The Mirsky column motivated Susan Bednarczyk to write a Rebound from Readers submission which was published in the August 1998 issue of EARTH Magazine. As a friend of Barbie, she also included a photo of Barbie in her column. But this Barbie was dressed in more traditional gear, “including a borrowed [long-sleeve] shirt of Ken’s”. Bednarczyk stated that, “As high-visibility women with multiple careers and interests, Barbie and I are always under pressure to look and perform our best. Others may scoff at our inclination to put a little effort into looking good in the field….” But Bednarczyk even shares how one can maintain long hair in the field even without electricity for using a curling iron.


Photos of Paleontologist Barbie and the items she comes with, including snapshots of the back of the box


I tore both of these articles out of my issues of EARTH Magazine and stored them with my Paleontologist Barbies. It was interesting to go back and reread them – and to notice there is no mention of the color pink, Barbie’s go-to color. Even today, it is a challenge for anyone to bring or wear something that isn’t black/gray/brown in the field. As recently as 2020, Rebecca Dzombak quotes in a GSA Speaking of Geoscience blog post the gatekeeping that is still taking place in the geosciences: ‘You’ve got pink field boots, so you’re not really dedicated’.

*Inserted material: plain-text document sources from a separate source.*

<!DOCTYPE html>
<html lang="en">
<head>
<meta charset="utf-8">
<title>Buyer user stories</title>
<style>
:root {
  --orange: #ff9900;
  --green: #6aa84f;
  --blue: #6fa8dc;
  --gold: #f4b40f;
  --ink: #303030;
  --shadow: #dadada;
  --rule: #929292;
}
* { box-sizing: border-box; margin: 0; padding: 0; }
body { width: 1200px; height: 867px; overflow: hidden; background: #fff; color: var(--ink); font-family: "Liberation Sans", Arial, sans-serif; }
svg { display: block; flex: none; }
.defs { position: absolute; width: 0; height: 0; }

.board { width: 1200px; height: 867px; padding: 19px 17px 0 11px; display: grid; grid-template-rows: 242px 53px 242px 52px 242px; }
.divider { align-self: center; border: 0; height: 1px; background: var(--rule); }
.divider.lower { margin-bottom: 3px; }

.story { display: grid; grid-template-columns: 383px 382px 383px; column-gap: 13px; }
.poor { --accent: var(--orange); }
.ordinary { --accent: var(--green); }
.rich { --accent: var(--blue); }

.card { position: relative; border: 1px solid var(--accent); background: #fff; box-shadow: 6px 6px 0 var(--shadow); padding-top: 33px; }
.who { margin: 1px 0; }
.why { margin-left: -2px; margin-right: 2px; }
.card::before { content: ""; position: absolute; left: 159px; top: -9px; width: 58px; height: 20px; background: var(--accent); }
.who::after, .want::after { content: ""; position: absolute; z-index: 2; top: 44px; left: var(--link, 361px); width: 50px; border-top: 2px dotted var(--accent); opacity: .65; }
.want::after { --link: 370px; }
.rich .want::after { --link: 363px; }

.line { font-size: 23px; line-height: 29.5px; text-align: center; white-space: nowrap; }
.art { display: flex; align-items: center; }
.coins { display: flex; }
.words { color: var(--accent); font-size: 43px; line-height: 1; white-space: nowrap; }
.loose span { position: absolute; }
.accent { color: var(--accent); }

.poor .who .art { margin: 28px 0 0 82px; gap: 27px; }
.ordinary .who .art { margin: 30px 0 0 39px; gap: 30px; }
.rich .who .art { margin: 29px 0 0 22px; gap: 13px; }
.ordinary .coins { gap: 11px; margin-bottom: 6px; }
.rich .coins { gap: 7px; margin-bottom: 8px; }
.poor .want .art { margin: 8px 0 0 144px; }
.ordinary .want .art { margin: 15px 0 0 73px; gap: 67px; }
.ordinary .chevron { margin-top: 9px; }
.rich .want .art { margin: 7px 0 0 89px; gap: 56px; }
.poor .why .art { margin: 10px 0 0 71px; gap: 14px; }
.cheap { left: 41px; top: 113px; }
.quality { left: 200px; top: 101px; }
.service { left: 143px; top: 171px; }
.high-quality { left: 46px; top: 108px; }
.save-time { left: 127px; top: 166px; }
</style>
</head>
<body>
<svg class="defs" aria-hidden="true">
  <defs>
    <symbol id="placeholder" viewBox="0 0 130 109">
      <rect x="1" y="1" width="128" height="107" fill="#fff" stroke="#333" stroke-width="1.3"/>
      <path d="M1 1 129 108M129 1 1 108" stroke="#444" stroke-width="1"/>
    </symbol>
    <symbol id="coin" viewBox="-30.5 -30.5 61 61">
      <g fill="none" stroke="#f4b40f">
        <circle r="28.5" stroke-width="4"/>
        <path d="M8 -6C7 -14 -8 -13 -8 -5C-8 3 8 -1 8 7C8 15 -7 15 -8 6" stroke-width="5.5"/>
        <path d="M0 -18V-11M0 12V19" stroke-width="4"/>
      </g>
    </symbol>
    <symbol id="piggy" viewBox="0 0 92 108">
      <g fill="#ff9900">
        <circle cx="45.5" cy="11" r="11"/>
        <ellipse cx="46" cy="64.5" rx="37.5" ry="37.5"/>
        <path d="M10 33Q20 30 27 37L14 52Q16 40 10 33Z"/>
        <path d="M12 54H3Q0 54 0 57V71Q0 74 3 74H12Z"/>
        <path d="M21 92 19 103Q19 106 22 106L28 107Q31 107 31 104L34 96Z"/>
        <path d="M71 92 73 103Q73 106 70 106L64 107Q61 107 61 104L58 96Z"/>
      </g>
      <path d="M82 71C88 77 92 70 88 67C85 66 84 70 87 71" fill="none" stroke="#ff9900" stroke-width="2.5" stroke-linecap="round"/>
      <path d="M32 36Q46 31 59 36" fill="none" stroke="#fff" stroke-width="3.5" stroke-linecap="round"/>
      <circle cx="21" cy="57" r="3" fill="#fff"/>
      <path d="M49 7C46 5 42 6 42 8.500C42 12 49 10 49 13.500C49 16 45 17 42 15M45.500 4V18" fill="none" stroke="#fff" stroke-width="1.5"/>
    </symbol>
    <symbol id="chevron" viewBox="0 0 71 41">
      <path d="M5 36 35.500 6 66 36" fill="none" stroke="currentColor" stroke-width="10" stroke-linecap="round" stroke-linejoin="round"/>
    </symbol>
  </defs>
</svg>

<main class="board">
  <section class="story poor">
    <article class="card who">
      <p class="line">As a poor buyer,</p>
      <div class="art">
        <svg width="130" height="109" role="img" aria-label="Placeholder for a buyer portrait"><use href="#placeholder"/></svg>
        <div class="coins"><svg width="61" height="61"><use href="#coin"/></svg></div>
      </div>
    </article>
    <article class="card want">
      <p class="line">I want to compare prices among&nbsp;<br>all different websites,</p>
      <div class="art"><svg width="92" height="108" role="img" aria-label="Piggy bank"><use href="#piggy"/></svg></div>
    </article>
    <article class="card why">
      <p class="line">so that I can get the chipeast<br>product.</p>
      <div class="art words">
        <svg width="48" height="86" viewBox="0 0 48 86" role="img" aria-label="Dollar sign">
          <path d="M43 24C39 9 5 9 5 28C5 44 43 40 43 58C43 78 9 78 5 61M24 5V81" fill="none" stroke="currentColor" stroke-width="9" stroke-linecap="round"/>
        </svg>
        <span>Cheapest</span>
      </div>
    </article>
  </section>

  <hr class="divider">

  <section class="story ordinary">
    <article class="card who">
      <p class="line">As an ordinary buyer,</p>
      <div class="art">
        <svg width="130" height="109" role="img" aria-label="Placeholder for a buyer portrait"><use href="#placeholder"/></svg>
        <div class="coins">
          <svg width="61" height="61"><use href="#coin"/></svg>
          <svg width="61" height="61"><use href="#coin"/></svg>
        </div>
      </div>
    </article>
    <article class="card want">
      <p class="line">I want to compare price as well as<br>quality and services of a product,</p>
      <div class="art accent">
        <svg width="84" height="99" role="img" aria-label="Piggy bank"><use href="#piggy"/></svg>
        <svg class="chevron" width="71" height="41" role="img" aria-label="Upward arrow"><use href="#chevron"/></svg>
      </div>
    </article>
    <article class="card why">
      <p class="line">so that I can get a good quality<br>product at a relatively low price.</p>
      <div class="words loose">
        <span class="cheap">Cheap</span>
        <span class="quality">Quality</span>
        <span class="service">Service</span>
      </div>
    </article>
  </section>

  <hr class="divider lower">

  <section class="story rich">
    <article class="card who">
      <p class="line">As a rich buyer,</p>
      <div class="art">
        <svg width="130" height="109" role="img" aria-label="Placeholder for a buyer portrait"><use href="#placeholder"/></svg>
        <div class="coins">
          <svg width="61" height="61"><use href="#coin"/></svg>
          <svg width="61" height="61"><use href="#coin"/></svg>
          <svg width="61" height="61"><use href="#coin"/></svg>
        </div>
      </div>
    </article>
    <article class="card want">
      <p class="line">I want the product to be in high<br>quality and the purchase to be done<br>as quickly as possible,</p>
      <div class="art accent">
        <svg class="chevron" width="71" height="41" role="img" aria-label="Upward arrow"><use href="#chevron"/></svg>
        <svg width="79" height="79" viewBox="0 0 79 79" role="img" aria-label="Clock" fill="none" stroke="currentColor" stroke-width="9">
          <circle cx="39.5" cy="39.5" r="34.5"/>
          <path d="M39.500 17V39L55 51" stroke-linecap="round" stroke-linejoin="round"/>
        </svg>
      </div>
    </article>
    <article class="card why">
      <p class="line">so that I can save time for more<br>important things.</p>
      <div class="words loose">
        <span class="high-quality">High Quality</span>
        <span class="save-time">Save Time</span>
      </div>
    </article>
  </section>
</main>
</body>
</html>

But I am feeling optimistic that not just pink but all colors and identities are being welcomed into a safer, inclusive field environment. I see rock hammers with pink handles and other pink tools for sale in hardware stores – and this equipment making its way to field sites. When I was out to sea on a ship this past summer, the Chief Engineer wore a pink hard hat and had a pink water bottle, as pink is the favorite color of his young daughter. It doesn’t matter the color or the reason you select that color – as long as the clothes you wear and the tools you use are appropriate to ensure you are safe in the field.